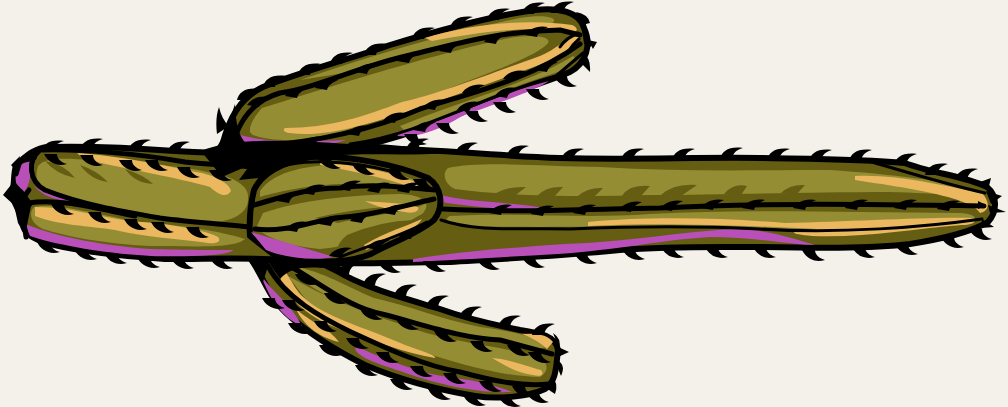
<!DOCTYPE html>
<html lang="en">
<head>
<meta charset="utf-8">
<title>Saguaro cactus illustration</title>
<style>
:root{--paper:#f4f1ea;--olive-dark:#655d12;--olive:#958d33;--sun:#ebb860;--violet:#b94fb8;--ink:#000}
html,body{margin:0;width:1008px;height:407px;overflow:hidden;background:var(--paper)}
svg{display:block}
.skin{fill:var(--olive-dark);stroke:var(--ink);stroke-width:6;stroke-linejoin:round}
.rib{fill:var(--olive)}
.sun{fill:var(--sun)}
.violet{fill:var(--violet)}
.ink{fill:var(--ink)}
.line{fill:none;stroke:var(--ink);stroke-width:5;stroke-linecap:round;stroke-linejoin:round}
.thin{stroke-width:3}
.shade{fill:var(--olive-dark)}
</style>
</head>
<body>
<svg width="1008" height="407" viewBox="0 0 1008 407" role="img" aria-label="Saguaro cactus lying on its side">
<defs>
<path id="up" d="M-2 2C0-6 7-11 21-9C14-7 11-4 10 2Z"/>
<path id="down" d="M-4-2C0 6 8 11 19 8C12 6 9 2 9-2Z"/>
<path id="side" d="M-3 2C1-4 9-8 20-6C13-3 10 0 9 4Z"/>
</defs>

<g id="upper-arm">
<path class="skin" d="M222 146C229 118 240 98 263 87C300 72 350 59 390 45C440 30 490 16 535 10C558 7 580 12 584 28C592 45 586 63 570 72C540 85 500 95 470 109C430 128 390 140 350 149C310 155 260 153 235 154Z"/>
<path class="rib" d="M262 108C320 90 420 58 500 40C530 33 552 36 548 43C538 56 490 72 440 92C400 108 350 132 318 138C290 143 252 139 250 132C249 124 255 116 262 108Z"/>
<path class="rib" d="M300 80C370 56 450 32 520 18C545 14 560 18 552 23C500 31 420 50 350 72Z"/>
<path class="sun" d="M425 38C465 25 525 18 572 25C580 28 577 34 570 32C525 25 475 33 432 41Z"/>
<path class="sun" d="M285 128C330 128 365 116 402 102C440 94 500 70 540 56C555 50 566 38 578 36C581 43 568 54 553 60C515 74 460 94 415 109C370 124 325 138 290 133C285 133 282 130 285 128Z"/>
<path class="rib" d="M400 126C455 103 530 83 573 56C580 60 570 68 555 73C500 91 445 115 405 131Z"/>
<path class="violet" d="M238 134C258 142 300 142 346 140C320 149 270 150 243 152Z"/>
<path class="violet" d="M396 132C440 125 495 94 549 81C535 91 490 106 462 116C440 130 417 138 398 136Z"/>
<path class="line" d="M232 148C238 122 252 101 280 93C320 87 360 66 410 55C455 44 500 31 560 30L580 35"/>
<path class="line" d="M248 147C310 143 370 131 420 109C470 93 530 80 580 44"/>
<path class="line thin" d="M350 144C420 135 490 93 556 76L583 53M560 47Q566 38 578 33M568 52Q573 44 579 39"/>
<path class="ink" d="M215 149C224 138 229 122 235 104C236 128 240 144 256 149L300 152L215 158Z"/>
<path class="ink" d="M217 134Q215 118 219 107Q222 120 229 126ZM576 12Q588 14 590 23L582 25ZM582 29Q592 36 591 47L584 44ZM588 40L597 42L593 49ZM583 54Q591 57 590 72L582 64Z"/>
<g class="ink">
<use href="#side" x="250" y="103"/><use href="#side" x="288" y="94"/><use href="#side" x="318" y="86"/><use href="#side" x="358" y="70"/><use href="#side" x="400" y="59"/><use href="#side" x="442" y="49"/><use href="#side" x="487" y="40"/><use href="#side" x="528" y="33"/>
<use href="#side" x="304" y="143"/><use href="#side" x="350" y="132"/><use href="#side" x="386" y="119"/><use href="#side" x="426" y="106"/><use href="#side" x="465" y="91"/><use href="#side" x="506" y="77"/><use href="#side" x="538" y="68"/>
<use href="#side" x="416" y="128"/><use href="#side" x="460" y="108"/><use href="#side" x="498" y="94"/>
</g>
</g>

<g id="lower-arm">
<path class="skin" d="M250 258C263 275 268 297 286 313C310 335 335 350 365 365C400 380 440 390 475 396C500 400 530 396 545 389C557 381 556 365 558 350C556 336 540 333 520 330C490 324 465 318 440 309C400 297 365 288 335 270L315 260Z"/>
<path class="rib" d="M292 266C325 272 345 286 374 298C410 306 440 319 480 327C510 331 535 336 548 346C540 352 510 343 480 339C430 330 370 315 330 297C310 287 296 277 292 266Z"/>
<path class="rib" d="M288 276C325 297 362 312 400 324C445 342 490 344 530 355C550 359 550 371 540 377C510 377 470 367 435 356C390 343 340 330 310 305Z"/>
<path class="sun" d="M277 265C288 270 292 286 302 296C325 318 365 327 405 345C425 352 437 356 435 358C405 353 372 340 345 331C312 320 281 298 277 265Z"/>
<path class="sun" d="M296 309C312 323 330 329 339 342C322 338 305 328 296 309ZM492 358C510 359 528 367 541 370C545 375 540 377 533 375C517 373 504 365 492 358ZM522 334Q546 332 553 342L547 349Q538 340 522 334Z"/>
<path class="violet" d="M260 273C270 291 290 302 302 326C282 318 270 300 260 273ZM357 347C385 359 420 374 455 378C480 381 500 387 512 392C475 394 430 382 400 371C378 364 358 357 355 349Z"/>
<path class="line" d="M290 266C330 290 350 307 382 314C425 325 460 338 500 340L552 354"/>
<path class="line" d="M268 266C285 298 322 318 351 332C390 350 425 366 460 372C490 380 520 387 549 384"/>
<path class="ink" d="M243 252C280 247 325 257 348 270C312 267 293 264 280 279L269 263L263 282Z"/>
<path class="ink" d="M553 333Q562 339 559 348ZM556 346L569 352L558 357ZM554 359Q567 363 561 376ZM552 377Q559 383 555 394L546 388Z"/>
<g class="ink">
<use href="#down" x="299" y="276"/><use href="#down" x="328" y="295"/><use href="#down" x="364" y="311"/><use href="#down" x="400" y="321"/><use href="#down" x="438" y="333"/><use href="#down" x="474" y="343"/><use href="#down" x="511" y="347"/><use href="#down" x="532" y="354"/>
<use href="#down" x="286" y="302"/><use href="#down" x="318" y="323"/><use href="#down" x="350" y="340"/><use href="#down" x="380" y="354"/><use href="#down" x="414" y="368"/><use href="#down" x="447" y="375"/><use href="#down" x="483" y="383"/><use href="#down" x="516" y="388"/>
</g>
</g>

<g id="trunk">
<path class="skin" d="M16 166C23 158 34 148 48 147C90 146 135 148 175 151C250 156 330 153 400 149C440 150 500 156 560 158C630 160 700 157 760 158C810 159 860 159 905 163C930 173 965 176 987 187C997 195 998 211 988 222C970 233 940 239 910 244C870 249 810 248 760 247C710 247 670 246 620 250C560 256 500 259 450 262C390 262 340 266 285 260C250 257 210 259 165 259C120 256 75 250 50 244C35 240 24 234 23 225C21 210 12 202 12 193C15 184 13 175 16 166Z"/>
<path class="rib" d="M38 166C45 157 65 158 90 160C130 163 185 165 215 174C238 178 249 188 248 198C249 215 228 224 200 222C150 217 90 206 53 193C38 188 34 178 38 166Z"/>
<path class="rib" d="M34 207C55 202 100 215 140 222C180 225 220 231 245 239C235 249 190 246 150 246C105 244 65 236 43 229C31 224 28 213 34 207Z"/>
<path class="rib" d="M448 168C480 161 540 166 600 167C680 172 760 170 830 170C890 174 950 181 975 191C968 197 930 193 890 192C800 192 720 195 650 195C580 197 505 196 455 189C444 184 442 173 448 168Z"/>
<path class="rib" d="M450 216C520 212 580 219 650 214C740 209 840 212 960 213C975 214 980 219 970 222C890 234 800 232 710 226C620 226 530 228 470 226C450 224 442 220 450 216Z"/>
<path class="shade" d="M45 161Q64 164 75 178Q56 174 45 161ZM80 165Q96 170 108 182Q91 180 80 165ZM125 169Q144 175 153 184Q135 183 125 169ZM493 195Q506 186 526 187L512 198ZM537 196Q546 186 563 187L553 198ZM578 196Q588 187 603 188L594 197ZM622 196Q629 184 650 186L641 196ZM661 195Q674 183 697 185L681 196ZM724 194Q733 183 747 186L741 195ZM781 193Q790 184 805 185L797 194Z"/>
<path class="sun" d="M77 153C110 155 155 163 190 171C215 174 230 184 231 191C226 199 218 194 210 187C180 178 130 170 84 159ZM35 207C70 207 95 216 130 221C160 223 200 228 218 237C222 242 216 244 208 243C180 239 145 237 115 230C90 226 57 225 35 216Z"/>
<path class="sun" d="M855 176C895 174 935 184 982 193C990 202 990 211 980 213C974 204 956 199 936 194C905 187 880 184 855 180Z"/>
<path class="sun" d="M588 222C650 216 725 218 785 223C850 222 920 217 973 218C978 222 972 225 962 225C910 229 865 238 812 236C790 234 784 231 818 229C755 226 660 222 588 226Z"/>
<path class="violet" d="M16 168L31 159C31 171 31 185 23 193C15 189 15 178 16 168ZM34 186C47 195 65 194 77 201C60 202 43 197 34 186ZM25 224C60 238 107 246 151 249C184 250 218 250 233 250C230 256 180 257 151 256C97 253 50 243 30 236Z"/>
<path class="violet" d="M440 195C475 203 516 202 550 209C515 211 472 207 441 202ZM413 259C465 251 510 248 565 244C625 242 680 232 732 229C765 229 793 238 815 245C790 245 755 237 710 237C660 240 617 250 558 254C505 257 456 260 413 262Z"/>
<path class="line" d="M39 151C28 160 28 181 45 190C80 204 120 211 160 218C190 222 220 224 250 227"/>
<path class="line" d="M28 203C60 198 95 208 135 216M42 150C85 149 140 154 185 162C215 165 235 165 260 168"/>
<path class="line" d="M443 209C520 213 590 209 660 208C750 203 850 204 984 206"/>
<path class="line thin" d="M441 220C475 232 520 228 570 229C640 226 700 226 760 229C840 234 925 227 982 219M865 160C910 173 945 184 985 193"/>
<path class="line" d="M26 237C24 220 18 203 29 190M16 174L20 161L34 158M21 192L30 204"/>
<path class="ink" d="M14 181L3 195L14 205L18 223L25 235L31 206L23 191ZM11 165L20 156L17 172ZM980 182L991 178L988 190ZM986 191L1002 196L991 204ZM988 205L1006 212L990 213ZM982 219L994 227L981 228ZM978 201L986 205L978 209Z"/>
<path class="ink" d="M201 151C235 137 290 140 350 144C390 143 420 148 445 153C400 157 350 151 315 158C290 157 275 163 259 178L239 180L250 165L222 177Z"/>
<g class="ink">
<use href="#down" x="48" y="156"/><use href="#down" x="84" y="157"/><use href="#down" x="123" y="162"/><use href="#down" x="149" y="162"/><use href="#down" x="181" y="169"/><use href="#down" x="213" y="172"/>
<use href="#down" x="55" y="206"/><use href="#down" x="92" y="214"/><use href="#down" x="128" y="221"/><use href="#down" x="155" y="224"/><use href="#down" x="190" y="229"/>
<use href="#side" x="492" y="211"/><use href="#side" x="534" y="212"/><use href="#side" x="576" y="211"/><use href="#side" x="622" y="208"/><use href="#side" x="663" y="207"/><use href="#side" x="704" y="206"/><use href="#side" x="745" y="206"/><use href="#side" x="796" y="206"/><use href="#side" x="848" y="206"/><use href="#side" x="897" y="206"/><use href="#side" x="940" y="207"/>
</g>
</g>

<g id="front-arm">
<path class="skin" d="M250 236C249 222 250 207 254 190C263 171 284 162 310 157C350 155 397 165 428 178C441 187 445 205 434 220C416 235 390 243 371 254C344 265 301 263 273 254Z"/>
<path class="rib" d="M260 191C275 170 310 165 340 165C380 168 410 176 425 185C412 190 376 185 345 184C315 184 280 191 260 197Z"/>
<path class="rib" d="M263 213C300 200 350 195 400 194C425 195 432 204 422 214C390 233 354 246 320 249C285 246 260 235 257 226Z"/>
<path class="shade" d="M315 218C350 209 388 207 428 202C415 212 370 215 338 223ZM347 235Q380 221 414 220Q380 238 350 251Q328 252 347 235Z"/>
<path class="sun" d="M320 162C360 165 398 174 423 185C428 190 420 192 412 188C385 177 350 171 320 165ZM365 201C383 203 401 202 418 207C420 211 413 214 405 212C391 210 374 206 365 201ZM364 245C385 232 407 226 422 219C414 232 387 241 366 250Z"/>
<path class="violet" d="M251 232C274 239 306 248 334 257C314 261 285 258 266 250Z"/>
<path class="line" d="M254 205C280 198 305 188 340 188C375 183 410 188 435 190M255 229C290 233 315 219 345 217C376 215 405 205 434 199"/>
<path class="line thin" d="M270 171C300 156 355 162 390 171M340 257C365 247 401 236 427 222M437 190Q444 204 436 216"/>
<g class="ink">
<use href="#side" x="280" y="199"/><use href="#side" x="305" y="191"/><use href="#side" x="341" y="187"/><use href="#side" x="370" y="189"/><use href="#side" x="400" y="189"/><use href="#side" x="288" y="228"/><use href="#side" x="322" y="222"/><use href="#side" x="353" y="219"/><use href="#side" x="386" y="211"/><use href="#side" x="332" y="254"/><use href="#side" x="370" y="246"/><use href="#side" x="402" y="235"/>
<use href="#down" x="322" y="160"/><use href="#down" x="356" y="166"/><use href="#down" x="391" y="171"/><use href="#down" x="417" y="181"/>
</g>
</g>

<g id="edge-thorns" class="ink">
<g id="upper-arm-thorns">
<use href="#up" x="239" y="98"/><use href="#up" x="265" y="85"/><use href="#up" x="300" y="73"/><use href="#up" x="332" y="62"/><use href="#up" x="366" y="53"/><use href="#up" x="414" y="37"/><use href="#up" x="452" y="26"/><use href="#up" x="489" y="18"/><use href="#up" x="524" y="12"/><use href="#up" x="553" y="11"/>
<use href="#down" x="408" y="136"/><use href="#down" x="440" y="125"/><use href="#down" x="469" y="113"/><use href="#down" x="497" y="104"/><use href="#down" x="530" y="91"/><use href="#down" x="558" y="78"/>
</g>
<g id="trunk-top-thorns">
<use href="#up" x="43" y="150"/><use href="#up" x="82" y="148"/><use href="#up" x="130" y="149"/><use href="#up" x="169" y="151"/><use href="#up" x="408" y="148"/><use href="#up" x="457" y="152"/><use href="#up" x="508" y="155"/><use href="#up" x="563" y="158"/><use href="#up" x="623" y="158"/><use href="#up" x="674" y="158"/><use href="#up" x="722" y="157"/><use href="#up" x="769" y="158"/><use href="#up" x="811" y="159"/><use href="#up" x="851" y="159"/><use href="#up" x="896" y="163"/><use href="#up" x="927" y="173"/><use href="#up" x="957" y="178"/>
</g>
<g id="trunk-bottom-thorns">
<use href="#down" x="41" y="244"/><use href="#down" x="78" y="251"/><use href="#down" x="108" y="255"/><use href="#down" x="141" y="259"/><use href="#down" x="175" y="260"/><use href="#down" x="214" y="260"/><use href="#down" x="382" y="264"/><use href="#down" x="427" y="263"/><use href="#down" x="481" y="261"/><use href="#down" x="526" y="259"/><use href="#down" x="578" y="255"/><use href="#down" x="626" y="251"/><use href="#down" x="665" y="249"/><use href="#down" x="709" y="249"/><use href="#down" x="757" y="249"/><use href="#down" x="806" y="252"/><use href="#down" x="856" y="249"/><use href="#down" x="899" y="246"/><use href="#down" x="945" y="239"/><use href="#down" x="973" y="231"/>
</g>
<g id="lower-arm-thorns">
<use href="#up" x="339" y="272"/><use href="#up" x="365" y="283"/><use href="#up" x="396" y="294"/><use href="#up" x="428" y="305"/><use href="#up" x="461" y="316"/><use href="#up" x="500" y="325"/><use href="#up" x="534" y="333"/>
<use href="#down" x="266" y="300"/><use href="#down" x="292" y="325"/><use href="#down" x="323" y="347"/><use href="#down" x="359" y="367"/><use href="#down" x="394" y="381"/><use href="#down" x="432" y="391"/><use href="#down" x="467" y="397"/><use href="#down" x="502" y="398"/><use href="#down" x="530" y="394"/>
</g>
</g>
</svg>
</body>
</html>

# Activity:
Give the lines again exactly, beginning with the first line of the records above and ending with the line that contains "38C465 25 525", and include no pictures.

# Expected answer:
<!DOCTYPE html>
<html lang="en">
<head>
<meta charset="utf-8">
<title>Saguaro cactus illustration</title>
<style>
:root{--paper:#f4f1ea;--olive-dark:#655d12;--olive:#958d33;--sun:#ebb860;--violet:#b94fb8;--ink:#000}
html,body{margin:0;width:1008px;height:407px;overflow:hidden;background:var(--paper)}
svg{display:block}
.skin{fill:var(--olive-dark);stroke:var(--ink);stroke-width:6;stroke-linejoin:round}
.rib{fill:var(--olive)}
.sun{fill:var(--sun)}
.violet{fill:var(--violet)}
.ink{fill:var(--ink)}
.line{fill:none;stroke:var(--ink);stroke-width:5;stroke-linecap:round;stroke-linejoin:round}
.thin{stroke-width:3}
.shade{fill:var(--olive-dark)}
</style>
</head>
<body>
<svg width="1008" height="407" viewBox="0 0 1008 407" role="img" aria-label="Saguaro cactus lying on its side">
<defs>
<path id="up" d="M-2 2C0-6 7-11 21-9C14-7 11-4 10 2Z"/>
<path id="down" d="M-4-2C0 6 8 11 19 8C12 6 9 2 9-2Z"/>
<path id="side" d="M-3 2C1-4 9-8 20-6C13-3 10 0 9 4Z"/>
</defs>

<g id="upper-arm">
<path class="skin" d="M222 146C229 118 240 98 263 87C300 72 350 59 390 45C440 30 490 16 535 10C558 7 580 12 584 28C592 45 586 63 570 72C540 85 500 95 470 109C430 128 390 140 350 149C310 155 260 153 235 154Z"/>
<path class="rib" d="M262 108C320 90 420 58 500 40C530 33 552 36 548 43C538 56 490 72 440 92C400 108 350 132 318 138C290 143 252 139 250 132C249 124 255 116 262 108Z"/>
<path class="rib" d="M300 80C370 56 450 32 520 18C545 14 560 18 552 23C500 31 420 50 350 72Z"/>
<path class="sun" d="M425 38C465 25 525 18 572 25C580 28 577 34 570 32C525 25 475 33 432 41Z"/>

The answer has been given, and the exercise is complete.